My point in removing the word is to stress the fact that they can neither be proved nor disproved. Everyone knows how Europeans got to Europe, but there names and families are open for opinion. Nennius (and his sources) are the oldest text that gives such opinion.Nate5713 (talk) 02:21, 19 June 2010 (UTC)
Reliable sources call this mythology. As an encyclopedia, we report what reliable sources have to say about a subject. These names are names of mythical characters according to reliable sources and that should be what we say. Dougweller (talk) 05:36, 20 June 2010 (UTC)
What reliable sources. Nennius wrote his book as precisely as a chronicle, maybe he knew something that that no one in the present day would know. Imagine if (or when) all references except 1 encyclopedia were lost by the year 2900 A.D. Such people as Ramesses I, Tiglath-Pileser and the Zhou Dynasty are called preposterous works of mythology by "reliable sources" of 2900 A.D. Thus any sources from the modern day have no backing (assuming you any sources yo give me). Thus unless someone challenged Nennius personally, you cannot challenge me personally. Nate5713 (talk) 00:15, 21 June 2010 (UTC) —Preceding unsigned comment added by Nate2357 (talkcontribs)
You misunderstand what I mean by reliable sources -- see WP:RS. And your comments are personal opinion, see WP:OR. If you disagree with our policies and guidelines you won't be happy here and probably should find another venue. Dougweller (talk) 11:02, 25 June 2010 (UTC)

Comment: Perhaps editors should give examples here on the talk page, with full citations and quotes, of what is said in independent reliable secondary sources. -- Cirt (talk) 21:37, 25 June 2010 (UTC)

This is just a big misunderstanding. You write the word "mythical", which implies that these people are not real, they never were real, and they will continue to be mythical forever. All I ask is that you give me some resource that affirms that these men were ever mythical. (Remember I suggested that they might not have been considered mythical at the time of Nennius.) Therefore, I removed the word, as well as replaced it with "possible" (a more neutral word) until such time as you come up with a reference. Nate5713 (talk) 22:15, 25 June 2010 (UTC)
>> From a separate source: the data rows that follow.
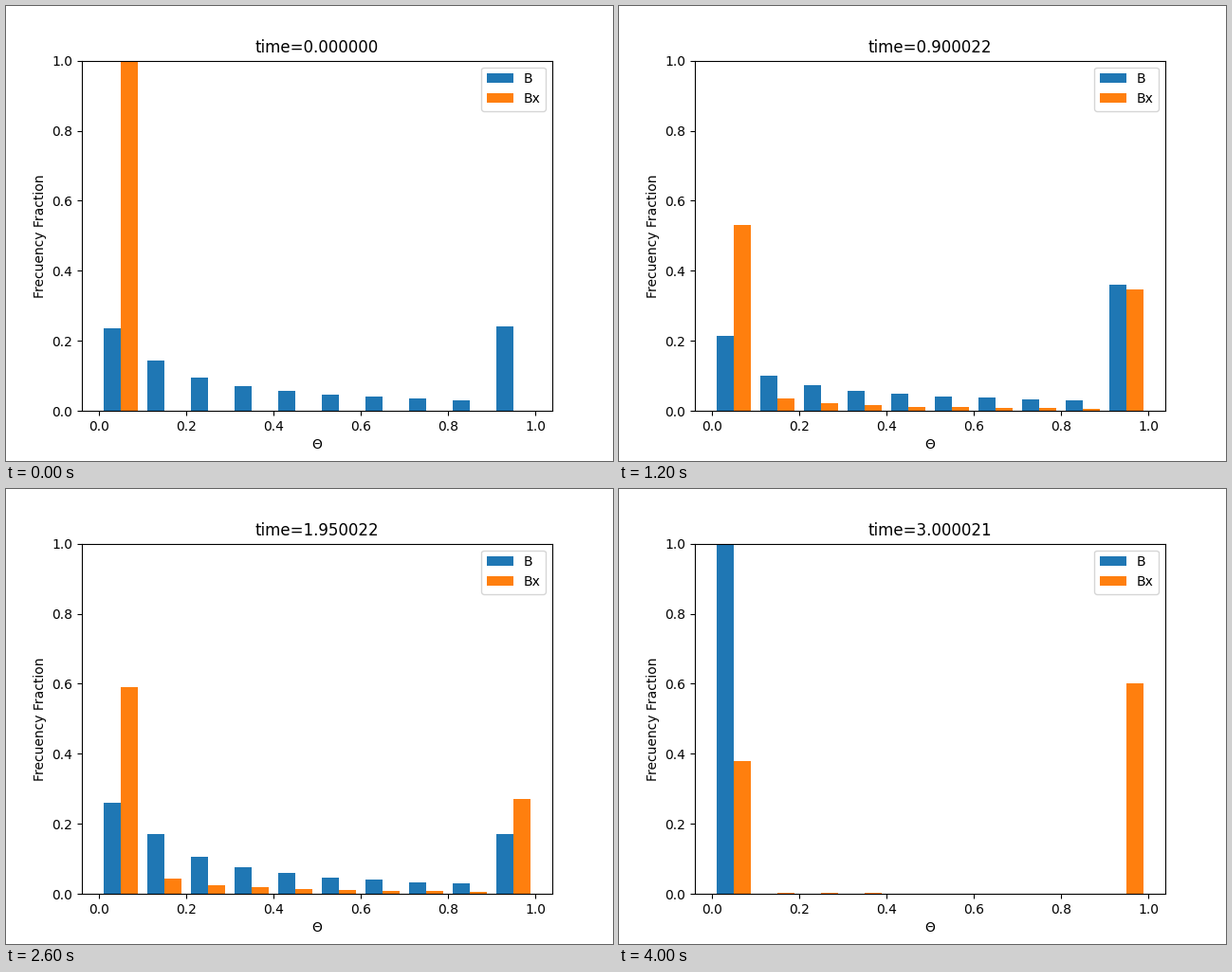
Recreate the animation shown at these times as a matplotlib script. Size 640 px wide and 480 px high, loop 4.2 s.

```python
import matplotlib.pyplot as plt
import numpy as np
from matplotlib.animation import FuncAnimation

FRAMES, INTERVAL = 21, 200
WIDTH = 0.04
CENTERS = np.arange(10) / 10 + 0.05
TOTAL = 0.996  # a sliver of each population falls outside the bins

# step, time, then the first and last bin of B and of Bx
KEYS = np.array([
    (0, 0.000000, 0.236, 0.241, 1.000, 0.000),
    (2, 0.300006, 0.226, 0.285, 0.740, 0.190),
    (4, 0.600012, 0.217, 0.325, 0.606, 0.292),
    (8, 1.200031, 0.209, 0.395, 0.453, 0.401),
    (10, 1.500022, 0.206, 0.420, 0.410, 0.430),
    (11, 1.650018, 0.255, 0.192, 0.464, 0.439),
    (13, 1.950022, 0.260, 0.171, 0.590, 0.271),
    (17, 2.550000, 0.243, 0.211, 0.517, 0.341),
    (19, 2.850014, 0.236, 0.230, 0.485, 0.370),
    (20, 3.000021, 1.000, 0.000, 0.380, 0.601),
])


def distribution(first, last, flattening):
    """Spread what the end bins leave over the middle as a power-law tail."""
    steepness = 1.5 - flattening * last
    tail = np.arange(2, 10) ** -steepness
    tail *= max(TOTAL - first - last, 0) / tail.sum()
    return [first, *tail, last]


fig, ax = plt.subplots(figsize=(6.4, 4.8), dpi=100)
bars_b = ax.bar(CENTERS - WIDTH / 2, 1, WIDTH, color="C0", label="B")
bars_bx = ax.bar(CENTERS + WIDTH / 2, 1, WIDTH, color="C1", label="Bx")
ax.set_ylim(0, 1)
ax.set_xlabel("Θ")
ax.set_ylabel("Frecuency Fraction")
ax.legend(loc="upper right")
title = ax.set_title("")


def update(frame):
    time, *ends = (np.interp(frame, KEYS[:, 0], column)
                   for column in KEYS[:, 1:].T)
    heights = distribution(*ends[:2], 2) + distribution(*ends[2:], 1)
    for bar, height in zip([*bars_b, *bars_bx], heights):
        bar.set_height(height)
    title.set_text(f"time={time:.6f}")
    return [*bars_b, *bars_bx, title]


anim = FuncAnimation(fig, update, frames=FRAMES, interval=INTERVAL,
                     repeat=True, repeat_delay=0)
plt.show()
```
Actually it's the genealogical line that the article says is mythical. Even if whoever wrote Nennius thought it was a real genealogy, scholars now consider it mythical. Were you planning to edit articles such as Brutus of Troy in the same way? I think something needs clarifying. Page 12 here] calls this a British origin myth. It's a reliable source by our criteria. Does that end this discussion if if not, why not? Dougweller (talk) 08:54, 26 June 2010 (UTC)
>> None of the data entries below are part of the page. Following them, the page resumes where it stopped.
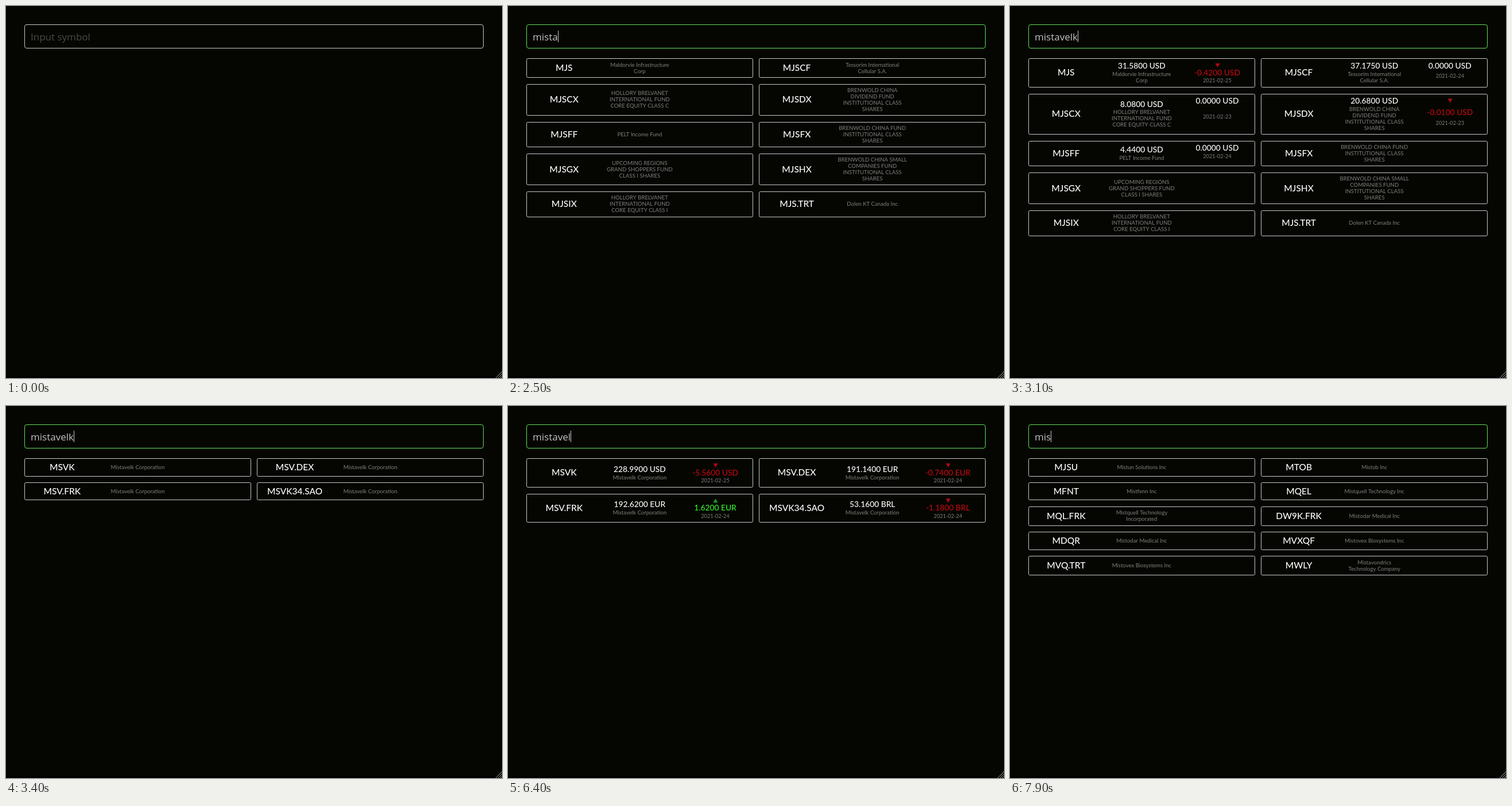
These frames come from a looping animation (864 by 648 pixels, 8000 ms). An HTML page with a canvas:

```html
<!DOCTYPE html>
<html lang="en">
<head>
<meta charset="utf-8">
<title>Symbol search</title>
<style>
  html, body { margin: 0; width: 100%; height: 100%; overflow: hidden; background: #050601; }
  canvas { display: block; width: 864px; height: 648px; }
</style>
</head>
<body>
<canvas id="stage" width="864" height="648"></canvas>
<script>
const ctx = document.getElementById('stage').getContext('2d');
const LOOP = 8000;
const QUERY = 'mistavelk';
const FONT = {
  input: '17px "Open Sans", "Noto Sans", sans-serif',
  symbol: '500 15.5px Lato, sans-serif',
  price: '500 13.8px Lato, sans-serif',
  name: '9.6px Lato, sans-serif',
  date: '9.2px Lato, sans-serif'
};
const RED = '#c00812', GREEN = '#35f02c', GREY = '#808080', LINE = '#c8c8c8';

// symbol, name lines, price, change, currency, date
const stock = (symbol, name, price, change, cur, date) =>
  ({ symbol, lines: name.split('|'), price, change, cur, date });

const similar = [
  stock('MJS', 'Maldorvie Infrastructure|Corp', 31.58, -0.42, 'USD', '2021-02-25'),
  stock('MJSCF', 'Tessorim International|Cellular S.A.', 37.175, 0, 'USD', '2021-02-24'),
  stock('MJSCX', 'HOLLORY BRELVANET|INTERNATIONAL FUND|CORE EQUITY CLASS C', 8.08, 0, 'USD', '2021-02-23'),
  stock('MJSDX', 'BRENWOLD CHINA|DIVIDEND FUND|INSTITUTIONAL CLASS|SHARES', 20.68, -0.01, 'USD', '2021-02-23'),
  stock('MJSFF', 'PELT Income Fund', 4.44, 0, 'USD', '2021-02-24'),
  stock('MJSFX', 'BRENWOLD CHINA FUND|INSTITUTIONAL CLASS|SHARES'),
  stock('MJSGX', 'UPCOMING REGIONS|GRAND SHOPPERS FUND|CLASS I SHARES'),
  stock('MJSHX', 'BRENWOLD CHINA SMALL|COMPANIES FUND|INSTITUTIONAL CLASS|SHARES'),
  stock('MJSIX', 'HOLLORY BRELVANET|INTERNATIONAL FUND|CORE EQUITY CLASS I'),
  stock('MJS.TRT', 'Dolen KT Canada Inc')
];
const exact = [
  stock('MSVK', 'Mistavelk Corporation', 228.99, -5.56, 'USD', '2021-02-25'),
  stock('MSV.DEX', 'Mistavelk Corporation', 191.14, -0.74, 'EUR', '2021-02-24'),
  stock('MSV.FRK', 'Mistavelk Corporation', 192.62, 1.62, 'EUR', '2021-02-24'),
  stock('MSVK34.SAO', 'Mistavelk Corporation', 53.16, -1.18, 'BRL', '2021-02-24')
];
const related = [
  stock('MJSU', 'Mistun Solutions Inc'),
  stock('MTOB', 'Mistob Inc'),
  stock('MFNT', 'Mistfenn Inc'),
  stock('MQEL', 'Mistquell Technology Inc'),
  stock('MQL.FRK', 'Mistquell Technology|Incorporated'),
  stock('DW9K.FRK', 'Mistodar Medical Inc'),
  stock('MDQR', 'Mistodar Medical Inc'),
  stock('MVXQF', 'Mistovex Biosystems Inc'),
  stock('MVQ.TRT', 'Mistovex Biosystems Inc'),
  stock('MWLY', 'Mistavondrics|Technology Company')
];

// [time, letters typed]
const typing = [[0, 0], [1500, 1], [1700, 2], [1800, 3], [2200, 4], [2500, 5], [2600, 6], [2700, 7],
  [2900, 8], [3100, 9], [6400, 8], [6700, 7], [6900, 6], [7100, 5], [7300, 4], [7900, 3]];
// [time, results, how many have a quote]
const results = [[0, [], 0], [2300, similar, 0], [2600, similar, 1], [2700, similar, 2], [2800, similar, 5],
  [3400, exact, 0], [3800, exact, 2], [4000, exact, 4], [7300, exact, 0], [7600, related, 0]];
const caret = [[0, false], [1000, true], [4100, false], [5300, true]];

const at = (keys, t) => keys.filter(k => k[0] <= t).pop();

function text(str, x, y, font, color, align = 'center') {
  ctx.font = font;
  ctx.fillStyle = color;
  ctx.textAlign = align;
  ctx.fillText(str, x, y);
}

function box(left, top, right, bottom, radius, color) {
  const x = Math.round(left), y = Math.round(top);
  ctx.strokeStyle = color;
  ctx.lineWidth = 1;
  ctx.beginPath();
  ctx.roundRect(x + 0.5, y + 0.5, Math.round(right) - x - 1, Math.round(bottom) - y - 1, radius);
  ctx.stroke();
}

function arrow(x, y, up) {
  const d = up ? -3.5 : 3.5;
  ctx.fillStyle = up ? '#1e9a1a' : '#b00a12';
  ctx.beginPath();
  ctx.moveTo(x - 4, y - d);
  ctx.lineTo(x + 4, y - d);
  ctx.lineTo(x, y + d);
  ctx.fill();
}

const blockHeight = (s, quoted) => s.lines.length * 11 + (quoted ? 16 : 0);

function cardHeight(s, quoted) {
  const min = quoted && s.change ? 50.5 : 31.2;
  return Math.max(min, blockHeight(s, quoted) + 11.5);
}

function drawQuote(s, x, top, h) {
  const label = `${s.change.toFixed(4)} ${s.cur}`;
  const extra = h - 50.5;
  if (!s.change) {
    text(label, x, top + 17.6, FONT.price, '#fff');
    text(s.date, x, top + 33.3 + extra / 2, FONT.date, GREY);
    return;
  }
  const up = s.change > 0;
  arrow(x + 0.5, top + 12.3, up);
  text(label, x, top + 29.7 + extra * 0.35, FONT.price, up ? GREEN : RED);
  text(s.date, x, top + 42 + extra * 0.6, FONT.date, GREY);
}

function drawCard(s, left, top, h, quoted) {
  const mid = top + h / 2;
  let y = mid - blockHeight(s, quoted) / 2;
  box(left, top, left + 394.7, top + h, 2, LINE);
  text(s.symbol, left + 65.8, Math.round(mid + 4.9), FONT.symbol, '#fff');
  if (quoted) {
    text(`${s.price.toFixed(4)} ${s.cur}`, left + 197.4, Math.round(y + 11.9), FONT.price, '#fff');
    drawQuote(s, left + 329, top, h);
    y += 16;
  }
  s.lines.forEach((line, i) =>
    text(line, left + 197.4, Math.round(y + 8.6 + i * 11), FONT.name, GREY));
}

function drawResults(list, quotes) {
  let top = 91.3;
  for (let i = 0; i < list.length; i += 2) {
    const row = [i, i + 1];
    const h = Math.max(...row.map(n => cardHeight(list[n], n < quotes)));
    row.forEach((n, col) => drawCard(list[n], 32 + col * 405.3, top, h, n < quotes));
    top += h + 10.7;
  }
}

function drawInput(t) {
  const typed = QUERY.slice(0, at(typing, t)[1]);
  box(32, 32, 832, 74, 3.5, t < 1000 ? LINE : '#62df56');
  if (typed) text(typed, 43, 60, FONT.input, '#c4c4c4', 'left');
  else text('Input symbol', 43, 60, FONT.input, '#4a4a48', 'left');
  if (at(caret, t)[1]) {
    ctx.font = FONT.input;
    ctx.fillStyle = '#c8c8c8';
    ctx.fillRect(Math.round(43 + ctx.measureText(typed).width), 43, 1, 20);
  }
}

function drawGrip() {
  ctx.strokeStyle = '#a8a8a8';
  ctx.lineWidth = 1;
  ctx.beginPath();
  for (const n of [11, 7, 3]) {
    ctx.moveTo(864 - n, 648);
    ctx.lineTo(864, 648 - n);
  }
  ctx.stroke();
}

function draw(t) {
  ctx.fillStyle = '#050601';
  ctx.fillRect(0, 0, 864, 648);
  ctx.fillStyle = '#000';
  ctx.fillRect(0, 645, 864, 3);
  drawGrip();
  drawInput(t);
  const [, list, quotes] = at(results, t);
  drawResults(list, quotes);
}

const start = performance.now();
function tick() {
  draw((performance.now() - start) % LOOP);
  requestAnimationFrame(tick);
}
tick();
</script>
</body>
</html>
```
Give me a moment, I'm gathering my references. --Nate5713 (talk) 15:49, 26 June 2010 (UTC)
I was going to write a rebuttal, but I like the way the article looks right now. Nate5713 (talk) 15:55, 26 June 2010 (UTC)
Thanks. Note that I removed a bunch of red links, please don't put them back without a discussion. I've explained why in the edit summaries, but basically where there is little to say about a name we aren't going to have an article so should not have a redlink. Dougweller (talk) 16:07, 26 June 2010 (UTC)
Exactly what I was thinking. Nate5713 (talk) 00:12, 27 June 2010 (UTC)